Public sector cost-benefit analysis
- We provided the discounting recommendations adopted in HM Treasury’s Green Book (2018) and supported its 2020 edition.
- Similar backing was provided to the Netherlands government’s equivalent of the Green Book.
- We have given advice to a range of other bodies including the Home Office, the Department for Transport and the Bill & Melinda Gates Foundation.
- Our work has also been cited in reports by the Organisation for Economic Co-operation and Development (OECD) as well as the US, New Zealand and Rwandan governments.
- We led two Office for National Statistics commissioned projects, including a 2016 valuation of long-lived environmental assets.
Valuing environmental assets
- Our report for the International Seabed Authority offers guidance on discounting contractual payments for the extraction of seabed mineral assets in international waters.
- The New York State government has also adopted the discounting recommendations of Freeman and colleagues in its mandatory guidance to State agencies in calculating the social cost of carbon.
Many challenges we face – including climate change mitigation – have very long-term consequences. The choice of SDR is important and impacts public responses to decisions made.
We have resolved a long-standing inconsistency in the calculation of declining discount rates (DDR – the application of lower discount rates to longer-lived assets) – uniquely applying DDRs in a full cost accounting framework to the valuation of environmental assets.
Professor Freeman’s work is now accepted as the key analysis of expert opinion on intergenerational SDRs.
By describing the range of views held by experts and, crucially, highlighting why they disagree so strongly, he has provided a framework for reconciling differences in opinion and reaching consensus SDRs so that projects can be valued.

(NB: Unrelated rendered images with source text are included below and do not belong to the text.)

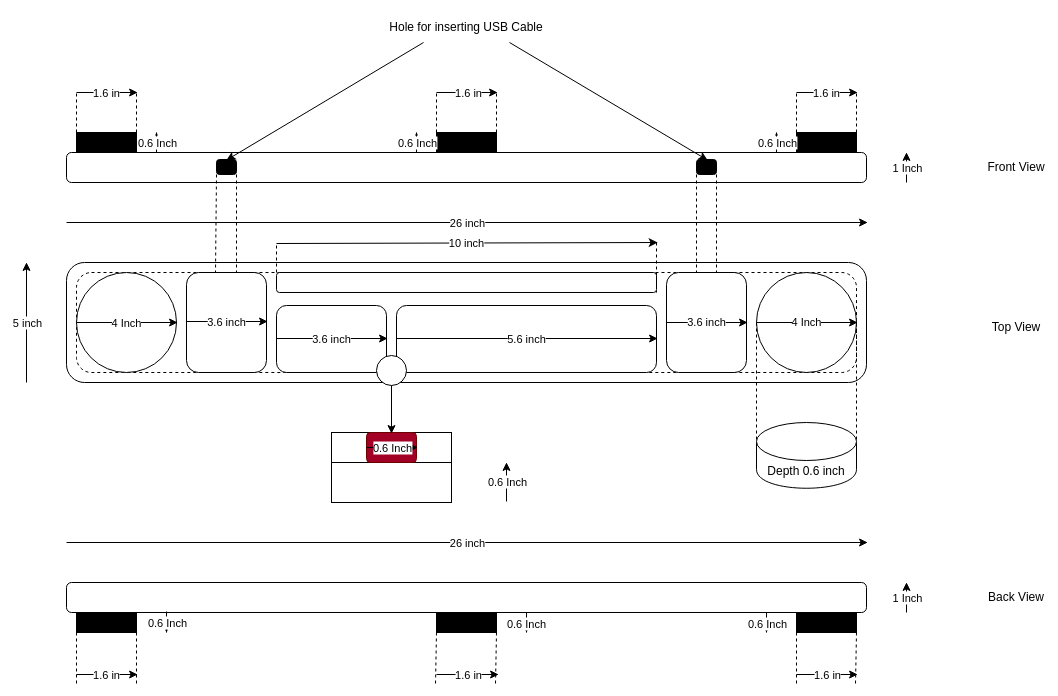
<!DOCTYPE html>
<html lang="en">
<head>
<meta charset="utf-8">
<title>Enclosure dimensions</title>
<style>
:root { --ink: #000; --paper: #fff; --button: #a20025; --button-edge: #6f0000; }
* { box-sizing: border-box; }
body { margin: 0; background: var(--paper); }
.diagram { position: relative; width: 1058px; height: 696px; overflow: hidden; background: var(--paper); color: var(--ink); font-family: "Liberation Sans", Helvetica, Arial, sans-serif; }
.drawing { position: absolute; left: 0; top: 0; }
.outline { fill: var(--paper); stroke: var(--ink); }
.clear { fill: none; stroke: var(--ink); }
.solid { fill: var(--ink); stroke: var(--ink); }
.button { fill: var(--button); stroke: var(--button-edge); }
.guides { fill: none; stroke: var(--ink); stroke-dasharray: 3 3; }
.arrows { fill: none; stroke: var(--ink); marker-end: url(#head); }
.arrows path { marker-end: url(#head); }
.small-arrows path { fill: none; stroke: var(--ink); marker-end: url(#small-head); }
.size, .title { position: absolute; left: var(--x); top: var(--y); margin: 0; transform: translate(-50%, -50%); white-space: nowrap; font-weight: 400; }
.size { font-size: 11px; line-height: 13px; background: var(--paper); }
.title { font-size: 12px; line-height: 14px; }
</style>
</head>
<body>
<main class="diagram">
<svg class="drawing" width="1058" height="696" viewBox="0 0 1058 696" aria-hidden="true">
  <defs>
    <marker id="head" markerUnits="userSpaceOnUse" markerWidth="10" markerHeight="10" refX="8" refY="5" orient="auto"><path d="M8 5L1 8.5L2.7 5L1 1.5Z" fill="#000" stroke="#000" stroke-width="1" style="marker-end:none"/></marker>
    <marker id="small-head" markerUnits="userSpaceOnUse" markerWidth="5" markerHeight="5" refX="4" refY="2.5" orient="auto"><path d="M4 2.5L1 4L1 1Z" fill="#000" style="stroke:none;marker-end:none"/></marker>
    <rect id="foot" class="solid" width="60" height="20"/>
    <rect id="usb-hole" class="solid" width="20" height="15" rx="3"/>
    <rect id="bar" class="outline" width="800" height="30" rx="5"/>
    <rect id="side-bay" class="outline" width="80" height="100" rx="12"/>
  </defs>
  <g transform="translate(.5 .5)">
    <g id="front-view">
      <use href="#foot" x="76" y="132"/>
      <use href="#foot" x="436" y="132"/>
      <use href="#foot" x="796" y="132"/>
      <use href="#bar" x="66" y="152"/>
      <use href="#usb-hole" x="216" y="159"/>
      <use href="#usb-hole" x="696" y="159"/>
      <path class="guides" d="M76 132V92M136 132V92M436 132V92M496 132V92M796 132V92M856 132V92"/>
      <g class="arrows">
        <path d="M76 92H136"/>
        <path d="M436 92H496"/>
        <path d="M796 92H856"/>
        <path d="M423 42L227 159"/>
        <path d="M509 42L706 159"/>
        <path d="M906 182V153"/>
        <path d="M66 222H866"/>
      </g>
      <g class="small-arrows">
        <path d="M156 152V132"/>
        <path d="M416 152V132"/>
        <path d="M776 152V132"/>
      </g>
    </g>
    <g id="top-view">
      <rect class="outline" x="66" y="262" width="800" height="120" rx="18"/>
      <rect class="guides" x="76" y="272" width="780" height="100" rx="15"/>
      <circle class="outline" cx="126" cy="322" r="50"/>
      <circle class="outline" cx="806" cy="322" r="50"/>
      <use href="#side-bay" x="186" y="272"/>
      <use href="#side-bay" x="666" y="272"/>
      <rect class="outline" x="276" y="272" width="380" height="20" rx="3"/>
      <rect class="outline" x="276" y="305" width="110" height="67" rx="10"/>
      <rect class="outline" x="396" y="305" width="260" height="67" rx="10"/>
      <path class="guides" d="M216 174L215 272M236 174V272M696 174V272M716 174V272M276 272V242M656 242V292"/>
      <g class="arrows">
        <path d="M276 243L656 242"/>
        <path d="M26 382V263"/>
        <path d="M76 322H176"/>
        <path d="M186 321H266"/>
        <path d="M276 338H386"/>
        <path d="M396 338H656"/>
        <path d="M666 322H746"/>
        <path d="M756 322H856"/>
      </g>
      <circle class="outline" cx="391" cy="370" r="15"/>
    </g>
    <g id="button-detail">
      <rect class="outline" x="331" y="432" width="120" height="70"/>
      <path class="clear" d="M331 462H451"/>
      <rect class="button" x="366" y="432" width="50" height="30" rx="4"/>
      <g class="arrows">
        <path d="M391 385V432"/>
        <path d="M366 447H416"/>
        <path d="M506 501V463"/>
      </g>
    </g>
    <g id="speaker-depth">
      <path class="outline" d="M756 441V469C756 494 856 494 856 469V441"/>
      <ellipse class="outline" cx="806" cy="441" rx="50" ry="19"/>
      <path class="guides" d="M756 322V441M856 322V441"/>
    </g>
    <g id="back-view">
      <use href="#bar" x="66" y="582"/>
      <use href="#foot" x="76" y="612"/>
      <use href="#foot" x="436" y="612"/>
      <use href="#foot" x="796" y="612"/>
      <path class="guides" d="M76 632V684M136 632V684M436 632L435 684M496 632L495 684M796 632V684M856 632L855 684"/>
      <g class="arrows">
        <path d="M66 542H866"/>
        <path d="M906 612V583"/>
        <path d="M76 674H136"/>
        <path d="M436 674H497"/>
        <path d="M796 674H856"/>
      </g>
      <g class="small-arrows">
        <path d="M166 611V632"/>
        <path d="M526 612V632"/>
        <path d="M766 612V632"/>
      </g>
    </g>
  </g>
</svg>

<p class="title" style="--x:466px;--y:27px">Hole for inserting USB Cable</p>
<h2 class="title" style="--x:1016px;--y:167px">Front View</h2>
<span class="size" style="--x:106.5px;--y:93px">1.6 in</span>
<span class="size" style="--x:468.5px;--y:93px">1.6 in</span>
<span class="size" style="--x:826.5px;--y:93px">1.6 in</span>
<span class="size" style="--x:157.5px;--y:143px">0.6 Inch</span>
<span class="size" style="--x:417.5px;--y:143px">0.6 Inch</span>
<span class="size" style="--x:777.5px;--y:143px">0.6 Inch</span>
<span class="size" style="--x:907.5px;--y:168px">1 Inch</span>
<span class="size" style="--x:467.5px;--y:223px">26 inch</span>

<h2 class="title" style="--x:1016px;--y:327px">Top View</h2>
<span class="size" style="--x:466.5px;--y:243px">10 inch</span>
<span class="size" style="--x:27.5px;--y:323px">5 inch</span>
<span class="size" style="--x:126.5px;--y:323px">4 Inch</span>
<span class="size" style="--x:226.5px;--y:322px">3.6 inch</span>
<span class="size" style="--x:331.5px;--y:339px">3.6 inch</span>
<span class="size" style="--x:526.5px;--y:339px">5.6 inch</span>
<span class="size" style="--x:706.5px;--y:322px">3.6 inch</span>
<span class="size" style="--x:806.5px;--y:322px">4 Inch</span>
<span class="size" style="--x:392.5px;--y:448px">0.6 Inch</span>
<span class="size" style="--x:507.5px;--y:482px">0.6 Inch</span>
<p class="title" style="--x:806px;--y:471px">Depth 0.6 inch</p>

<h2 class="title" style="--x:1016px;--y:597px">Back View</h2>
<span class="size" style="--x:467.5px;--y:543px">26 inch</span>
<span class="size" style="--x:907.5px;--y:598px">1 Inch</span>
<span class="size" style="--x:167.5px;--y:623px">0.6 Inch</span>
<span class="size" style="--x:526.5px;--y:624px">0.6 Inch</span>
<span class="size" style="--x:767.5px;--y:624px">0.6 Inch</span>
<span class="size" style="--x:106.5px;--y:675px">1.6 in</span>
<span class="size" style="--x:468.5px;--y:675px">1.6 in</span>
<span class="size" style="--x:827.5px;--y:675px">1.6 in</span>
</main>
</body>
</html>
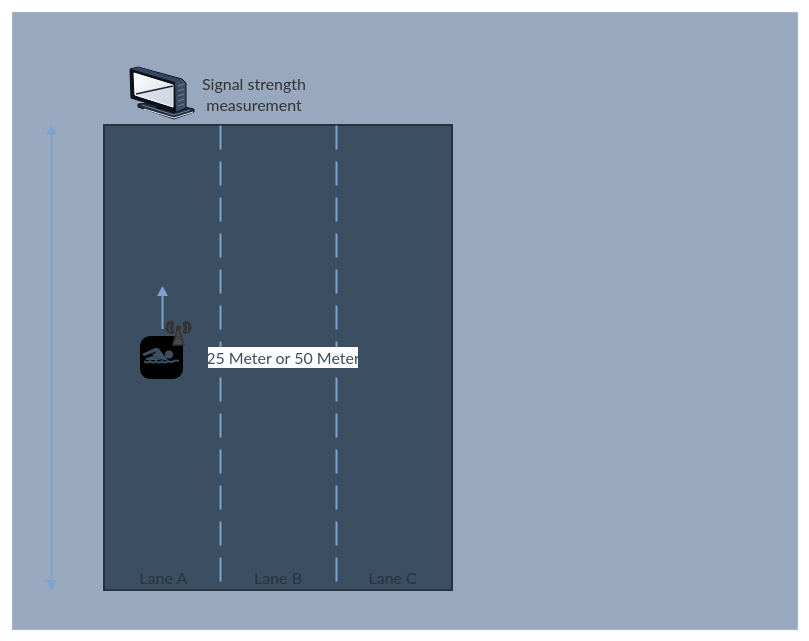
<!DOCTYPE html>
<html lang="en">
<head>
<meta charset="utf-8">
<title>Swimming pool signal measurement</title>
<style>
:root {
  --paper: #ffffff;
  --deck: #98a9bf;
  --water: #3c4e62;
  --edge: #253341;
  --line: #7da2ce;
  --ink: #333333;
  --lane-ink: #273441;
}
* { box-sizing: border-box; margin: 0; }
body { width: 809px; height: 641px; overflow: hidden; background: var(--paper); font: 16px/21px Lato, sans-serif; color: var(--ink); }
.diagram { position: relative; width: 809px; height: 641px; overflow: hidden; }
.deck { position: absolute; left: 12px; top: 12px; width: 786px; height: 618px; background: var(--deck); border: 1px solid #a3b2c6; }
.pool { position: absolute; left: 103px; top: 124px; width: 350px; height: 467px; padding: 0 1px; background: var(--water); border: 2px solid var(--edge); display: grid; grid-template-columns: repeat(3, 1fr); align-items: end; }
.lane { text-align: center; color: var(--lane-ink); line-height: 20px; padding-bottom: 1px; }
.overlay { position: absolute; left: 0; top: 0; }
.caption { position: absolute; left: 194px; top: 73px; width: 120px; text-align: center; }
.length { position: absolute; left: 208px; top: 347px; width: 150px; height: 21px; background: var(--paper); color: var(--water); text-align: center; white-space: nowrap; }
.length span { display: block; margin: 0 -4px; }
</style>
</head>
<body>
<main class="diagram">
  <div class="deck"></div>
  <section class="pool" aria-label="Pool">
    <p class="lane">Lane A</p>
    <p class="lane">Lane B</p>
    <p class="lane">Lane C</p>
  </section>

  <svg class="overlay" width="809" height="641" viewBox="0 0 809 641" aria-hidden="true">
    <defs>
      <linearGradient id="screen-glass" x1="0" y1="0" x2="1" y2="1">
        <stop offset="0" stop-color="#ffffff"/>
        <stop offset="1" stop-color="#d3dae4"/>
      </linearGradient>
      <linearGradient id="screen-side" x1="0" y1="0" x2="1" y2="0">
        <stop offset="0" stop-color="#0a1018"/>
        <stop offset="1" stop-color="#42536a"/>
      </linearGradient>
      <path id="arrowhead" d="M0 0L5.5 10H-5.5Z"/>
    </defs>

    <g class="lane-ropes" stroke="#7da2ce" stroke-width="2" stroke-dasharray="24 12">
      <path d="M220.5 125.500V582"/>
      <path d="M336.500 125.500V582"/>
    </g>

    <g class="length-arrow" fill="#7da2ce" stroke="#7da2ce">
      <path d="M51.500 133V582" stroke-width="2"/>
      <use href="#arrowhead" x="51.500" y="125" stroke="none"/>
      <use href="#arrowhead" transform="translate(51.500 590) scale(1 -1)" stroke="none"/>
    </g>

    <g class="swim-direction" fill="#7da2ce">
      <path d="M162.500 293V329" stroke="#7da2ce" stroke-width="2"/>
      <use href="#arrowhead" x="162.500" y="286"/>
    </g>

    <g class="monitor" stroke-linejoin="round">
      <path d="M138 104L160 102L194 109V112L174 119L138 107Z" fill="#202c3a" stroke="#111923"/>
      <path d="M142 105L174 115L190 110" fill="none" stroke="#7488a2"/>
      <path d="M144 109L174 118L193 112" fill="none" stroke="#e8edf3"/>
      <path d="M160 105L181 108L174 113L156 108Z" fill="#0b1119"/>
      <path d="M130 69L138 67L182 79L186 83V108L177 112L131 98Z" fill="url(#screen-side)" stroke="#0c131c"/>
      <path d="M130 69L175 82L176 112L131 98Z" fill="#0b1119"/>
      <path d="M131 69L138 67L183 80L175 82Z" fill="#35475c"/>
      <path d="M134 73L173 85V107L135 95Z" fill="url(#screen-glass)" stroke="#ffffff"/>
      <path d="M136 94L173 86V106Z" fill="#c5cfdb" opacity=".45"/>
      <path d="M136 94L173 86" stroke="#1a2430" stroke-width="1.500"/>
      <path d="M178 86L184 84M178 91L184 89M178 96L184 94M178 101L184 99M178 106L184 104" stroke="#6d8199"/>
    </g>

    <g class="swimmer">
      <rect x="140" y="336" width="43" height="43" rx="10" fill="#000000"/>
      <g fill="#3c4e62">
        <circle cx="169" cy="354.500" r="4"/>
        <path d="M142 354L155 348Q157 347 159 349L168 360Q161 361 155 357L152 355L158 351L144 356Z"/>
        <path d="M146 358L153 356L161 360H146Z"/>
      </g>
      <path d="M144 361Q147 364 150 361Q153 364 156 361Q159 364 162 361Q165 364 168 361Q171 363 174 361Q176 360 179 361" fill="none" stroke="#3c4e62" stroke-width="2"/>
    </g>

    <g class="transmitter" fill="#333333" stroke="#333333">
      <path d="M177 330H179L184 345H173Z" fill="#4a4a4a" stroke-width="1.500"/>
      <path d="M176 336L181 340M180 336L174 342" fill="none"/>
      <circle cx="178.500" cy="328" r="2.500" stroke="none"/>
      <path d="M174 323Q171 328 174 333Q167 335 166 328Q166 322 171 321Z"/>
      <path d="M183 323Q186 328 183 333Q190 335 191 328Q191 322 186 321Z"/>
      <path d="M170 324Q168 328 170 332M187 324Q189 328 187 332" fill="none" stroke="#4d5660"/>
    </g>
  </svg>

  <p class="caption">Signal strength measurement</p>
  <p class="length"><span>25 Meter or 50 Meter</span></p>
</main>
</body>
</html>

- Professor Ben Groom – University of Exeter
Meet the experts
Currently, Dean of The University of York Management School